There are, of course, important differences between Russia’s activities in North America and those in Europe. In Europe, Russian aircraft have carried ordnance and often fly with their transponders switched off or without flight plans. None of this has been reported in North America. But the type of planes involved informs some of this difference in behavior: a Su-27 fighter jet is, for example, a more effective tool to probe reactions and adopt an aggressive behavior than a slow and defenseless Tu-95 bomber.
There is little that individual NATO members can do to deter Russia’s aggression in the skies per se. Both Canada and the United States have a bilateral “Agreement on Preventing Dangerous Military Activities” with Russia, which establishes procedures to prevent the use of force in response to accidental military contacts, incidents and accidents. Other member states could pursue similar agreements with Moscow.
But Russia’s military activities near NATO skies should not be seen in isolation. They are part of a wider pattern of military assertiveness in the Euro-Atlantic region. So what can NATO do?
NATO’s recent reassurance measures are necessary to enhance deterrence of Russian military adventurism in eastern Europe, but they should be supplemented with robust measures to mitigate the risks should an incident occur as a result of Russia’s aggressions near the alliance’s skies. These measures could include increased military-to-military communication and greater public and private messaging, as well additional diplomatic and economic incentives.

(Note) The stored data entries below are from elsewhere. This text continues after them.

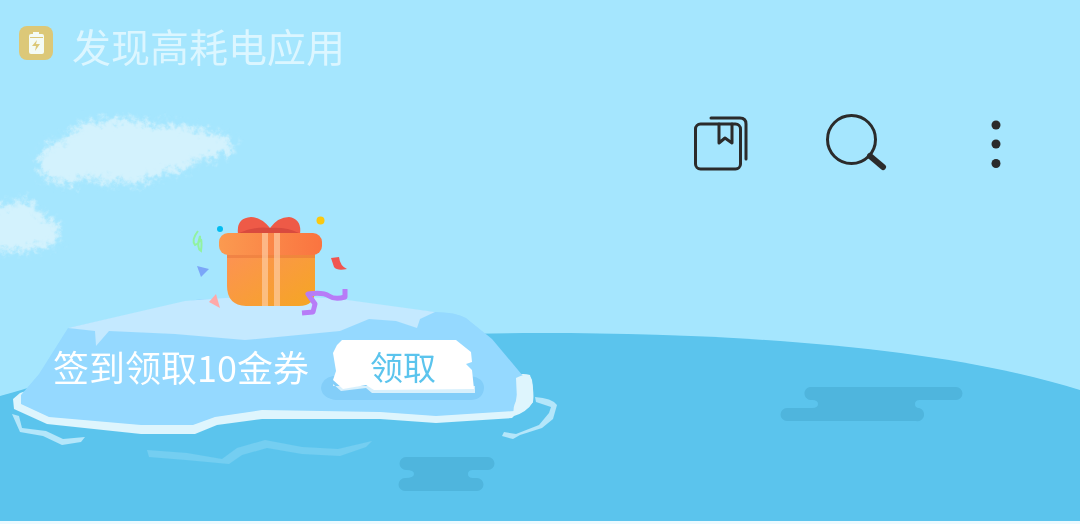
<!DOCTYPE html>
<html lang="zh-CN">
<head>
<meta charset="utf-8">
<title>签到领取10金券</title>
<style>
:root{
  --sky:#a5e6fe;
  --sea:#5bc4ed;
  --sea-shade:#4fb5dd;
  --ice:#95d9ff;
  --ice-top:#c4e9ff;
  --foam:#def5fd;
  --ink:#2b2b2b;
  --battery:#dcc878;
}
*{box-sizing:border-box;margin:0;padding:0}
html,body{width:1080px;height:524px;overflow:hidden}
body{font-family:"Noto Sans CJK SC","Noto Sans",sans-serif;font-weight:300;background:var(--sky)}
.banner{position:relative;width:1080px;height:524px;overflow:hidden}
.scene{position:absolute;inset:0;display:block}
.notice{position:absolute;left:19px;top:15px;height:60px;display:flex;align-items:center;gap:19px;color:#dcf6ff;font-size:39px;line-height:60px;white-space:nowrap}
.notice svg{display:block;margin-top:-4px}
.toolbar a{position:absolute;display:block}
.toolbar svg{display:block}
.library{left:692px;top:114px}
.search{left:824px;top:112px}
.more{left:986px;top:116px}
.reward{position:absolute;left:53px;top:341px;color:#fff;font-size:36px;line-height:50px;font-weight:400;white-space:nowrap}
.claim{position:absolute;left:333px;top:340px;width:140px;height:51px;display:flex;align-items:center;justify-content:center;color:var(--sea);font-size:33px;line-height:50px;font-weight:400;text-decoration:none}
</style>
</head>
<body>
<main class="banner">
  <svg class="scene" width="1080" height="524" viewBox="0 0 1080 524" aria-hidden="true">
    <defs>
      <linearGradient id="box-fill" x1="0" y1="0" x2="1" y2="1">
        <stop offset="0" stop-color="#fd9156"/><stop offset="1" stop-color="#f5a623"/>
      </linearGradient>
      <linearGradient id="lid-fill">
        <stop offset="0" stop-color="#fb9a50"/><stop offset="1" stop-color="#fa7440"/>
      </linearGradient>
      <filter id="cloud-texture" x="-10%" y="-20%" width="120%" height="140%">
        <feGaussianBlur stdDeviation="3" result="soft"/>
        <feTurbulence type="fractalNoise" baseFrequency=".16" numOctaves="3" seed="4" result="grain"/>
        <feDisplacementMap in="soft" in2="grain" scale="20" xChannelSelector="R" yChannelSelector="G"/>
      </filter>
    </defs>

    <g class="clouds" fill="#d3f2fd" filter="url(#cloud-texture)">
      <path d="M39 160Q43 142 66 139Q78 119 108 121Q130 115 154 126Q178 121 200 131Q228 132 234 146Q222 159 198 160Q184 174 160 173Q145 188 122 181Q102 185 90 176Q66 189 49 180Q38 175 39 160Z"/>
      <path d="M-20 206Q6 210 20 199Q36 204 42 216Q61 221 59 238Q52 249 34 248Q10 255 -20 247Z"/>
    </g>

    <path class="sea" fill="var(--sea)" d="M0 396C130 357 310 333 540 333C770 333 960 352 1080 390V521H0Z"/>
    <rect class="bottom-edge" y="521" width="1080" height="3" fill="#eefaff"/>

    <g class="sea-ripples" fill="var(--sea-shade)">
      <path d="M810 387H956a6 6 0 0 1 0 13H920q-5 0-5 4t4 4a6 6 0 0 1-3 13H787a6 6 0 0 1 0-13H812q6 0 6-4t-6-4a6.500 6.500 0 0 1-2-13Z"/>
      <path d="M406 457H488a6 6 0 0 1 0 13H473q-5 0-5 4t5 4h4a6 6 0 0 1 0 13H405a6 6 0 0 1 0-13q9 0 9-4t-8-4a6 6 0 0 1 0-13Z"/>
    </g>
    <path class="wave" fill="#74cef1" d="M147 450L187 453L222 459L237 448L265 440L302 447L338 449L372 441L366 447L340 456L302 454L267 448L242 455L229 464L186 460L149 457Z"/>

    <g class="iceberg">
      <path fill="var(--foam)" d="M13 399L20 393L60 380L508 378Q520 372 530 375Q534 387 533 402Q527 412 514 416L512 418L436 423L380 419L262 419L217 425L195 434L141 434L47 424L14 409Z"/>
      <path fill="var(--ice)" d="M21 395L39 374L68 328L200 299L330 301L435 312Q456 312 466 318L492 339L523 376L518 389Q516 400 514 411L436 416L380 412L262 410L215 417L193 425L141 425L49 417L21 404Z"/>
      <path fill="var(--ice-top)" d="M68 328L185 301Q270 293 340 299L435 312L420 319L417 328L396 321L369 319L340 331L245 340L175 334L109 331L96 346L95 331Z"/>
      <path fill="var(--foam)" d="M516 378Q529 371 532 380Q534 393 533 402Q526 412 514 415Q512 407 517 400Z"/>
      <g fill="#b4e6fa">
        <path d="M12 414L19 416L22 428L46 431L63 439L85 437L81 442L62 445L43 436L20 432Z"/>
        <path d="M535 397Q552 398 557 405L553 419L542 428L520 435L513 439L502 436L504 432L516 434L539 425L549 413L551 407L536 402Z"/>
      </g>
    </g>

    <g class="claim-plate">
      <path fill="#83cef9" d="M333 376H471Q484 378 484 388Q483 400 470 400H336Q322 398 321 388Q322 378 333 376Z"/>
      <path fill="#d8f0fc" d="M333 384L341 391L366 388L372 393H475V386H333Z"/>
      <path fill="#fff" d="M342 340H456L471 352L472 362L466 364L472 370L474 389L374 390L366 385L343 389L333 380L336 371L333 353L337 345Z"/>
    </g>

    <g class="gift">
      <path fill="url(#box-fill)" d="M227 248H315V290Q315 306 299 306H246Q227 305 227 286Z"/>
      <path fill="#e8753a" opacity=".5" d="M227 254H315V258H227Z"/>
      <path fill="#ee5a47" d="M238 234Q236 218 251 217Q261 217 270 228Q278 217 289 217Q302 219 300 234Z"/>
      <path fill="#d94a3e" d="M239 233Q255 226 270 228Q287 227 299 233Z"/>
      <rect x="219" y="233" width="103" height="22" rx="9" fill="url(#lid-fill)"/>
      <g fill="#ffd0a8" opacity=".65">
        <rect x="262" y="233" width="6" height="73"/>
        <rect x="274" y="233" width="6" height="73"/>
      </g>
    </g>
    <g class="confetti">
      <circle cx="220" cy="229" r="3" fill="#00bdf2"/>
      <circle cx="320.500" cy="220.500" r="4" fill="#fbc80f"/>
      <path fill="none" stroke="#92f2a0" stroke-width="2" d="M198 231Q191 240 195 245Q201 243 200 236Q196 248 201 251Q202 243 201 239"/>
      <path fill="#7ba6f8" d="M197 266L209 269L201 277Z"/>
      <path fill="#ffa9a9" d="M216 294L209 302L220 308Z"/>
      <path fill="#f05550" d="M331 258L339 257Q340 266 347 269Q337 271 334 267Z"/>
      <path fill="none" stroke="#b77cf7" stroke-width="5" stroke-linejoin="round" d="M302 313L313 312L315 304L308 294Q323 292 329 296T345 297V289"/>
    </g>
  </svg>

  <header class="notice">
    <svg width="34" height="34" viewBox="0 0 34 34" aria-hidden="true">
      <rect width="34" height="34" rx="8" fill="var(--battery)"/>
      <path fill="#f4fbf5" d="M14 6h6v2h3q2 0 2 2v16q0 2-2 2H12q-2 0-2-2V10q0-2 2-2h2Z"/>
      <path fill="var(--battery)" d="M11 11h13v1H11ZM18 14l-5 6h4l-1 5 5-7h-4Z"/>
    </svg>
    <span>发现高耗电应用</span>
  </header>

  <nav class="toolbar">
    <a class="library" href="#" aria-label="书架">
      <svg width="58" height="58" viewBox="0 0 58 58" fill="none" stroke="var(--ink)" stroke-width="3" stroke-linecap="round" stroke-linejoin="round">
        <rect x="3.500" y="10" width="45" height="45" rx="5"/>
        <path d="M19 4H48Q54 4 54 10V45M27 10V29L33 24L40 29V10"/>
      </svg>
    </a>
    <a class="search" href="#" aria-label="搜索">
      <svg width="64" height="60" viewBox="0 0 64 60" fill="none" stroke="var(--ink)" stroke-linecap="round">
        <circle cx="27.500" cy="27.500" r="24" stroke-width="3"/>
        <path stroke-width="6" d="M46 44L59 55"/>
      </svg>
    </a>
    <a class="more" href="#" aria-label="更多">
      <svg width="20" height="56" viewBox="0 0 20 56" fill="var(--ink)">
        <circle cx="10" cy="9" r="4.500"/><circle cx="10" cy="28" r="4.500"/><circle cx="10" cy="47.500" r="4.500"/>
      </svg>
    </a>
  </nav>

  <p class="reward">签到领取10金券</p>
  <a class="claim" href="#">领取</a>
</main>
</body>
</html>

Andrew Foxall is Director of the Russia Studies Centre at The Henry Jackson Society, a London-based international affairs think-tank.